What is being asked
Going line by line through the material below, tally those that contain the word "triangle" and give the count by itself.

Data provided
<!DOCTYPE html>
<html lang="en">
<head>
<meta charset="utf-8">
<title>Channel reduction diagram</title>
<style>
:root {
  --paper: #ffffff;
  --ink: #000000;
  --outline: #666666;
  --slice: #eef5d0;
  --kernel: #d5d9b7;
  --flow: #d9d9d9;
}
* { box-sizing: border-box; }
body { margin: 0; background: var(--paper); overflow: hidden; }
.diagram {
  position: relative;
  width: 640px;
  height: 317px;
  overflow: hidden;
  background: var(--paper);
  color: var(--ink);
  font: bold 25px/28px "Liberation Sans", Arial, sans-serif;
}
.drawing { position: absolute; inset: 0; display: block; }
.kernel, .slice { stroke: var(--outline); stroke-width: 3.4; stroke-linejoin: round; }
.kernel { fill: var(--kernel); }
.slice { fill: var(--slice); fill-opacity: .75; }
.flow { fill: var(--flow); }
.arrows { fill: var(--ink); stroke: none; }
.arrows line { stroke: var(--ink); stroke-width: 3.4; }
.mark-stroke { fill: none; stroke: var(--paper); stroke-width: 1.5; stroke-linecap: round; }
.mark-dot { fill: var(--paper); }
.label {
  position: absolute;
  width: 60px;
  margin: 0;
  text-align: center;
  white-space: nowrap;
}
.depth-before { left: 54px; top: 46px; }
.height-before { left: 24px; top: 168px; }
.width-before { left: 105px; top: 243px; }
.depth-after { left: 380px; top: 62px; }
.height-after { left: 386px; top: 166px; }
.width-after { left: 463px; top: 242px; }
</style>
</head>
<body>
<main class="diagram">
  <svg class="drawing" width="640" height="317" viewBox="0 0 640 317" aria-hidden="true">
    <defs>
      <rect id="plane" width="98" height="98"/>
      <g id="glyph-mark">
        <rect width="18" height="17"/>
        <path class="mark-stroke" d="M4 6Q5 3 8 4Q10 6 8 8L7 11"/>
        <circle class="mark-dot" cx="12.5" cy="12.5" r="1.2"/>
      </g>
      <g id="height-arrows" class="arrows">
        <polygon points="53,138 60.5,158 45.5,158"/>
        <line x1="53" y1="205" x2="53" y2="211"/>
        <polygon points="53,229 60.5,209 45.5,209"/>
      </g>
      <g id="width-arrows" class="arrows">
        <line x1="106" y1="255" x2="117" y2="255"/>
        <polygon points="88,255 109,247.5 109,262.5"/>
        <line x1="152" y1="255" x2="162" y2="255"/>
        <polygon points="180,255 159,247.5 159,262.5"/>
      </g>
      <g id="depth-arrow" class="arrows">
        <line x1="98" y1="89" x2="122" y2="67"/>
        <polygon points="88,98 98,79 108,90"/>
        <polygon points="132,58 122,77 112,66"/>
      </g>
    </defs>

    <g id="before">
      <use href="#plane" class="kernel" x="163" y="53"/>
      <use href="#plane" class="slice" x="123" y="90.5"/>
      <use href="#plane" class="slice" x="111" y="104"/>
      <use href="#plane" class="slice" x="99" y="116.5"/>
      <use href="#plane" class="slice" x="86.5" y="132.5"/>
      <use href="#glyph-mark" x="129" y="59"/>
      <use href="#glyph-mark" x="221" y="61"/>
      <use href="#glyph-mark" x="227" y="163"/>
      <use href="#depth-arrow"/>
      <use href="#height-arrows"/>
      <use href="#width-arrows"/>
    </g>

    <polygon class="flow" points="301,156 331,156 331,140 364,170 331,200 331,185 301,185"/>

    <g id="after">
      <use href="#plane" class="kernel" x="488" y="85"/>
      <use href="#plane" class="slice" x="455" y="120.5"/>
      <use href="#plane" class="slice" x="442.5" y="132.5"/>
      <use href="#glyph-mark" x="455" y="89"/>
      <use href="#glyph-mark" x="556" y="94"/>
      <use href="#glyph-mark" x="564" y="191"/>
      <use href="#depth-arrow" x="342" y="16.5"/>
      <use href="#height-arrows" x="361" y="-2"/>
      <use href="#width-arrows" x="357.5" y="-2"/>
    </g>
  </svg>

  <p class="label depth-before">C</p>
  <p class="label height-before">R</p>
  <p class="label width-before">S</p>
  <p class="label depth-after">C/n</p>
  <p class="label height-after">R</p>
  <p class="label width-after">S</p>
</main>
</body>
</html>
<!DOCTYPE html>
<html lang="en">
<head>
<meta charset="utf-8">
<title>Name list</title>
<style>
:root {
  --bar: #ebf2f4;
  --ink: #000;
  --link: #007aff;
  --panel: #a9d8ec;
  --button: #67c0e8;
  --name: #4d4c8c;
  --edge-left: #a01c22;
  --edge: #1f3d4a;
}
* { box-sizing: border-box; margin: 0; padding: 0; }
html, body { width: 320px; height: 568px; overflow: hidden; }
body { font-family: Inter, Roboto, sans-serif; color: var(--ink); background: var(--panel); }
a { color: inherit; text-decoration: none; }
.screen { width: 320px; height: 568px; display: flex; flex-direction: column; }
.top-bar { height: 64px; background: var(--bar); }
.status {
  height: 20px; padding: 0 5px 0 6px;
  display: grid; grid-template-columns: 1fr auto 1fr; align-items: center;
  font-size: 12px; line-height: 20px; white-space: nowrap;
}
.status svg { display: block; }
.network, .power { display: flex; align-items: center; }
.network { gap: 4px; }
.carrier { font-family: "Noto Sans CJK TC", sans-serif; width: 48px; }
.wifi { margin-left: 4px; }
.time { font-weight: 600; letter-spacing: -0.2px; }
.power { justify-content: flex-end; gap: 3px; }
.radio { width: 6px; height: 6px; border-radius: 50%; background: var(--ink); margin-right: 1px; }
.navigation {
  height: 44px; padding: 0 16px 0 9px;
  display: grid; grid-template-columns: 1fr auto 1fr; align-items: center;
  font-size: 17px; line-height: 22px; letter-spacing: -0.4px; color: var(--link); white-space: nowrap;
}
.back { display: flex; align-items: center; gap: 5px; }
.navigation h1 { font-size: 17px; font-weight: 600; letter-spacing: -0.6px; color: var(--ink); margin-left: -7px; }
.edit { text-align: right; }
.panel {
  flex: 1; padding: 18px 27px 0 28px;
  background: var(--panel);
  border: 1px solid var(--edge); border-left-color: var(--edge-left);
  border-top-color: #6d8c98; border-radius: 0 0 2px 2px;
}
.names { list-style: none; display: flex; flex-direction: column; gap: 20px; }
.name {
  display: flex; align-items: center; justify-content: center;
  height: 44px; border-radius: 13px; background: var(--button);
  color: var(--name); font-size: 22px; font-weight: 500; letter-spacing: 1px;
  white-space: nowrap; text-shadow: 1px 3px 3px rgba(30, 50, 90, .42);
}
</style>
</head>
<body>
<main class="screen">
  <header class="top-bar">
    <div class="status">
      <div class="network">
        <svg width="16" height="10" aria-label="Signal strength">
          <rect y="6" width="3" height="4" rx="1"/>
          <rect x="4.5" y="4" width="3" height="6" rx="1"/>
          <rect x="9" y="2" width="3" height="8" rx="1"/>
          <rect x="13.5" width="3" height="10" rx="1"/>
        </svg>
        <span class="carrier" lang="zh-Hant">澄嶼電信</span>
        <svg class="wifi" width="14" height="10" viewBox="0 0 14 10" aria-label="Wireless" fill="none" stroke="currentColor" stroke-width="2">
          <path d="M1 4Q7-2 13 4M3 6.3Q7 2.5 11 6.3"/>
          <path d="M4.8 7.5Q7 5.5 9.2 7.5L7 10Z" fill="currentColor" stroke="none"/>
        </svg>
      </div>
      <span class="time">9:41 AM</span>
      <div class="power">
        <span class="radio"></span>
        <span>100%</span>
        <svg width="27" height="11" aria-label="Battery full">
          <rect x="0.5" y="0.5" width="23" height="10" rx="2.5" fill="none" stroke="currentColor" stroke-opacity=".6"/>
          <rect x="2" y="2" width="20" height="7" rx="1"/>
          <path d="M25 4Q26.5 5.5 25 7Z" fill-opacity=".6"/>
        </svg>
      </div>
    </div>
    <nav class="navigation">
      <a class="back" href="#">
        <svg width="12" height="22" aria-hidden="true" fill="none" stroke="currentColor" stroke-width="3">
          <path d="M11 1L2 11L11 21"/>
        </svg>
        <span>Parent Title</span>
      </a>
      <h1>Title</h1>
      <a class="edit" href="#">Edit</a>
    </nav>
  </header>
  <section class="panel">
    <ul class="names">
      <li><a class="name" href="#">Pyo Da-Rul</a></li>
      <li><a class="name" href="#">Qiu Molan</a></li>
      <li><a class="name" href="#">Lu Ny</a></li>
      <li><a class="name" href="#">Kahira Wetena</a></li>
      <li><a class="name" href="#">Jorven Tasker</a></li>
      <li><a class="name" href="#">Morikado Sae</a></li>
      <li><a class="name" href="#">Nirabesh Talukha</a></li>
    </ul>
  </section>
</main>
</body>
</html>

--

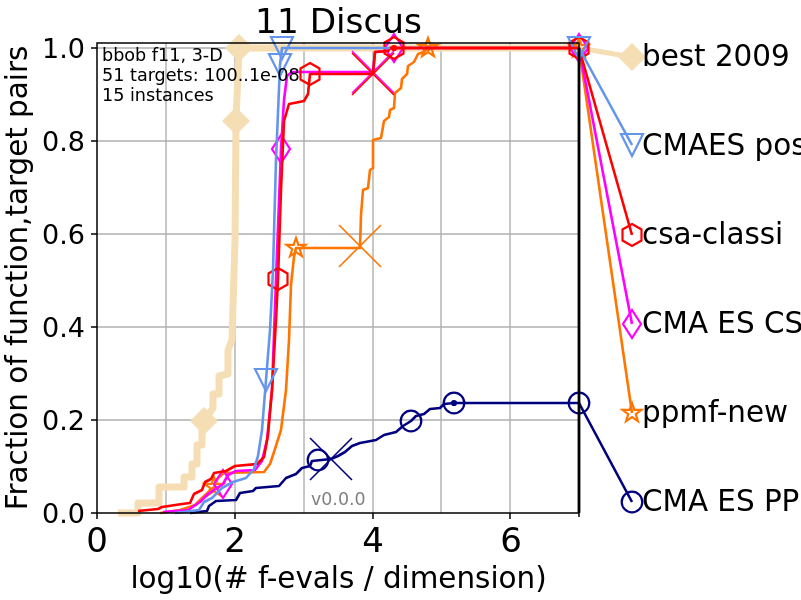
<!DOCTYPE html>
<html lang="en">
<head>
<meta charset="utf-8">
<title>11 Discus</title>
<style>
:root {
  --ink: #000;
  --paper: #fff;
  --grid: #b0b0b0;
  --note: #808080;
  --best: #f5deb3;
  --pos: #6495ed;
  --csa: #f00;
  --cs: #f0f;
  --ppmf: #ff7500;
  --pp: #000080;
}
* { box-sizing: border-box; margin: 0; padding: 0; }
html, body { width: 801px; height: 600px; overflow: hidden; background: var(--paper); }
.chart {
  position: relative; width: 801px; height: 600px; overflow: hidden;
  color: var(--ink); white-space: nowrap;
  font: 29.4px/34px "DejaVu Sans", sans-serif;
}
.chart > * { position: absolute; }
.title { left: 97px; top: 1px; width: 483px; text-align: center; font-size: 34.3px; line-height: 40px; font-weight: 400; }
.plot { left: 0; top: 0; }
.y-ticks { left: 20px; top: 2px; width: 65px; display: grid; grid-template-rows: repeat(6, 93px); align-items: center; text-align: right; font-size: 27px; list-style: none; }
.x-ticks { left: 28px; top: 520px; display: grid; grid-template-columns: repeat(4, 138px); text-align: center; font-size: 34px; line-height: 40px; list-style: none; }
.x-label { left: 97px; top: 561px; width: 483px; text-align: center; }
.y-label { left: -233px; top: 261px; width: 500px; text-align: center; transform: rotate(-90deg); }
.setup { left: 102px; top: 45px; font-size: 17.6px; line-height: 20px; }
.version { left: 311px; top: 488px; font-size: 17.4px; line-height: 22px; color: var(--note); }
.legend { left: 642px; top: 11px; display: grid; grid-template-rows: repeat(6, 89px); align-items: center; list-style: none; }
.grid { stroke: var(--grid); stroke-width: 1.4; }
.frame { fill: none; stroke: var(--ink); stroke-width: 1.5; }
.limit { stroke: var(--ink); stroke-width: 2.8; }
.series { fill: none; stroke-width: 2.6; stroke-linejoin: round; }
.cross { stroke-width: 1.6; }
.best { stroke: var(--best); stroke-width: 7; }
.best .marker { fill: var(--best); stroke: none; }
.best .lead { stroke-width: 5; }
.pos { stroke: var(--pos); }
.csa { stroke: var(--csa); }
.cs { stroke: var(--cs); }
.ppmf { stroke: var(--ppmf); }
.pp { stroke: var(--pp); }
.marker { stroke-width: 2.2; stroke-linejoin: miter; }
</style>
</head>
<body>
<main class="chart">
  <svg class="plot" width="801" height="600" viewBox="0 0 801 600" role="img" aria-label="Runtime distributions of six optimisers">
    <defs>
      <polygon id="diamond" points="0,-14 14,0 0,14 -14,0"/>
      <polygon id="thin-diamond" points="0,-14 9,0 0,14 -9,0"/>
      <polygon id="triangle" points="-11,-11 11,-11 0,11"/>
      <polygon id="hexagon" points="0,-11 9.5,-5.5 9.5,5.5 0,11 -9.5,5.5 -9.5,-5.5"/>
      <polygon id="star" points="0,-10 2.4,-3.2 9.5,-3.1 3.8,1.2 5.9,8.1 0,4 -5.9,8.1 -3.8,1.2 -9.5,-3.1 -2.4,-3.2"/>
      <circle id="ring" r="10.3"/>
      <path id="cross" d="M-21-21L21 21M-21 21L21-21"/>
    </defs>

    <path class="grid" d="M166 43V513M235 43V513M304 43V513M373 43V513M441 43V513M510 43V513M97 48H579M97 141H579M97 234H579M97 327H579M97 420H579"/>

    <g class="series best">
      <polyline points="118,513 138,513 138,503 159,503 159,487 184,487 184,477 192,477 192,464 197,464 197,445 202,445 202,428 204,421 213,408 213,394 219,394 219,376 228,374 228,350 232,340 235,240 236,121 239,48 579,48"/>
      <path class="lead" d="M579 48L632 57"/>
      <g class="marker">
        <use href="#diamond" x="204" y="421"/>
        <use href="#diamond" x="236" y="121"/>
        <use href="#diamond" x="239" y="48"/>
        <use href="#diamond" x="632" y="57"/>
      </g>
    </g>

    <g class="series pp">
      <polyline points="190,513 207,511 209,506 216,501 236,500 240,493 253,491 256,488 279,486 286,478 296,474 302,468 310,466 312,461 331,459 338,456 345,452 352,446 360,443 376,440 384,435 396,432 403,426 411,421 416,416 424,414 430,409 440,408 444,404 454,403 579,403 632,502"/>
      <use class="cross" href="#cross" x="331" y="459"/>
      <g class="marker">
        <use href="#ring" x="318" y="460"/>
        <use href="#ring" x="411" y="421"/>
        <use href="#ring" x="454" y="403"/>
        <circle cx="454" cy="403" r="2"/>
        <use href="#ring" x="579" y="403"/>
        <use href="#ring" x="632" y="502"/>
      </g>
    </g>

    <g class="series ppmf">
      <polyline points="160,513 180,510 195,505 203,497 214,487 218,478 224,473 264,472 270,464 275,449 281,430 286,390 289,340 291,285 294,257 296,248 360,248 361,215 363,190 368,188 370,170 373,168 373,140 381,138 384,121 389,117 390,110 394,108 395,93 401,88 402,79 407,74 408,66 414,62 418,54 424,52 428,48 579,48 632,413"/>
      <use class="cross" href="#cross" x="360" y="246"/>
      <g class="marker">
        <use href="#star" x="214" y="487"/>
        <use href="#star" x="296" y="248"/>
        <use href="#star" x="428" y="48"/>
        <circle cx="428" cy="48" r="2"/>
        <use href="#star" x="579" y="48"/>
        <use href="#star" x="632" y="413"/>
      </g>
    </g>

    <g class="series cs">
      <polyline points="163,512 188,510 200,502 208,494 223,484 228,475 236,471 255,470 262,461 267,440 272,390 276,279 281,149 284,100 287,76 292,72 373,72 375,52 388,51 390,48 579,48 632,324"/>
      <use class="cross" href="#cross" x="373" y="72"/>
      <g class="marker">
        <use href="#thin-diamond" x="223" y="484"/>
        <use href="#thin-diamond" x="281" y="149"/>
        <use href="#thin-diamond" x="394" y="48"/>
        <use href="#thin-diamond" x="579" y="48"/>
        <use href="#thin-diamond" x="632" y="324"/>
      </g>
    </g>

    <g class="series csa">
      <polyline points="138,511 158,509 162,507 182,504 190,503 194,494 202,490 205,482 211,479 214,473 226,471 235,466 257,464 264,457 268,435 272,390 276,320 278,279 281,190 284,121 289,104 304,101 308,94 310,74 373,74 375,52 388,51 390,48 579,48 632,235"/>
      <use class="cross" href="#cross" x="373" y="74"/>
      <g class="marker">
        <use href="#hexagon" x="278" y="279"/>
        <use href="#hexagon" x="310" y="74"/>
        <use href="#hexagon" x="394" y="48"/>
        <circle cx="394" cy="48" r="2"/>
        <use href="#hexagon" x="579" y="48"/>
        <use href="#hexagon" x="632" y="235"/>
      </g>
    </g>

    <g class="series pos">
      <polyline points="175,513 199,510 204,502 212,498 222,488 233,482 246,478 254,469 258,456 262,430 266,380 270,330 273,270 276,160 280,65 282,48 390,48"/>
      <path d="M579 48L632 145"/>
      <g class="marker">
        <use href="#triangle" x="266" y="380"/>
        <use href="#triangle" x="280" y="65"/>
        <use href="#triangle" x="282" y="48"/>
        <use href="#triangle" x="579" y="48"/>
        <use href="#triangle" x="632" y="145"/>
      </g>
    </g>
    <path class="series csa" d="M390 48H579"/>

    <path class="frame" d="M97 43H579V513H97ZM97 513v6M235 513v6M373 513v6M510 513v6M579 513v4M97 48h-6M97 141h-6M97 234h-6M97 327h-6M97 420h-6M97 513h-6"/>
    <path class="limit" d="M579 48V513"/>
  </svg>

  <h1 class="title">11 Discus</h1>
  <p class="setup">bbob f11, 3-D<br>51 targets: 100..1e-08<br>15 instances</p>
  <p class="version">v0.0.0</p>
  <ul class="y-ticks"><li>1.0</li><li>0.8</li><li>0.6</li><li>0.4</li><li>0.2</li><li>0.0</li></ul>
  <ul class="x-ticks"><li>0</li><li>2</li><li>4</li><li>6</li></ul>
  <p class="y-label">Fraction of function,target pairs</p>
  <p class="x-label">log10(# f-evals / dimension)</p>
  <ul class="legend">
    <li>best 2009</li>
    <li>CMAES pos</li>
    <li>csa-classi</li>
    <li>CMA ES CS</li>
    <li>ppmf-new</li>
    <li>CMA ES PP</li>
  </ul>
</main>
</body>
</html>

Written solution
6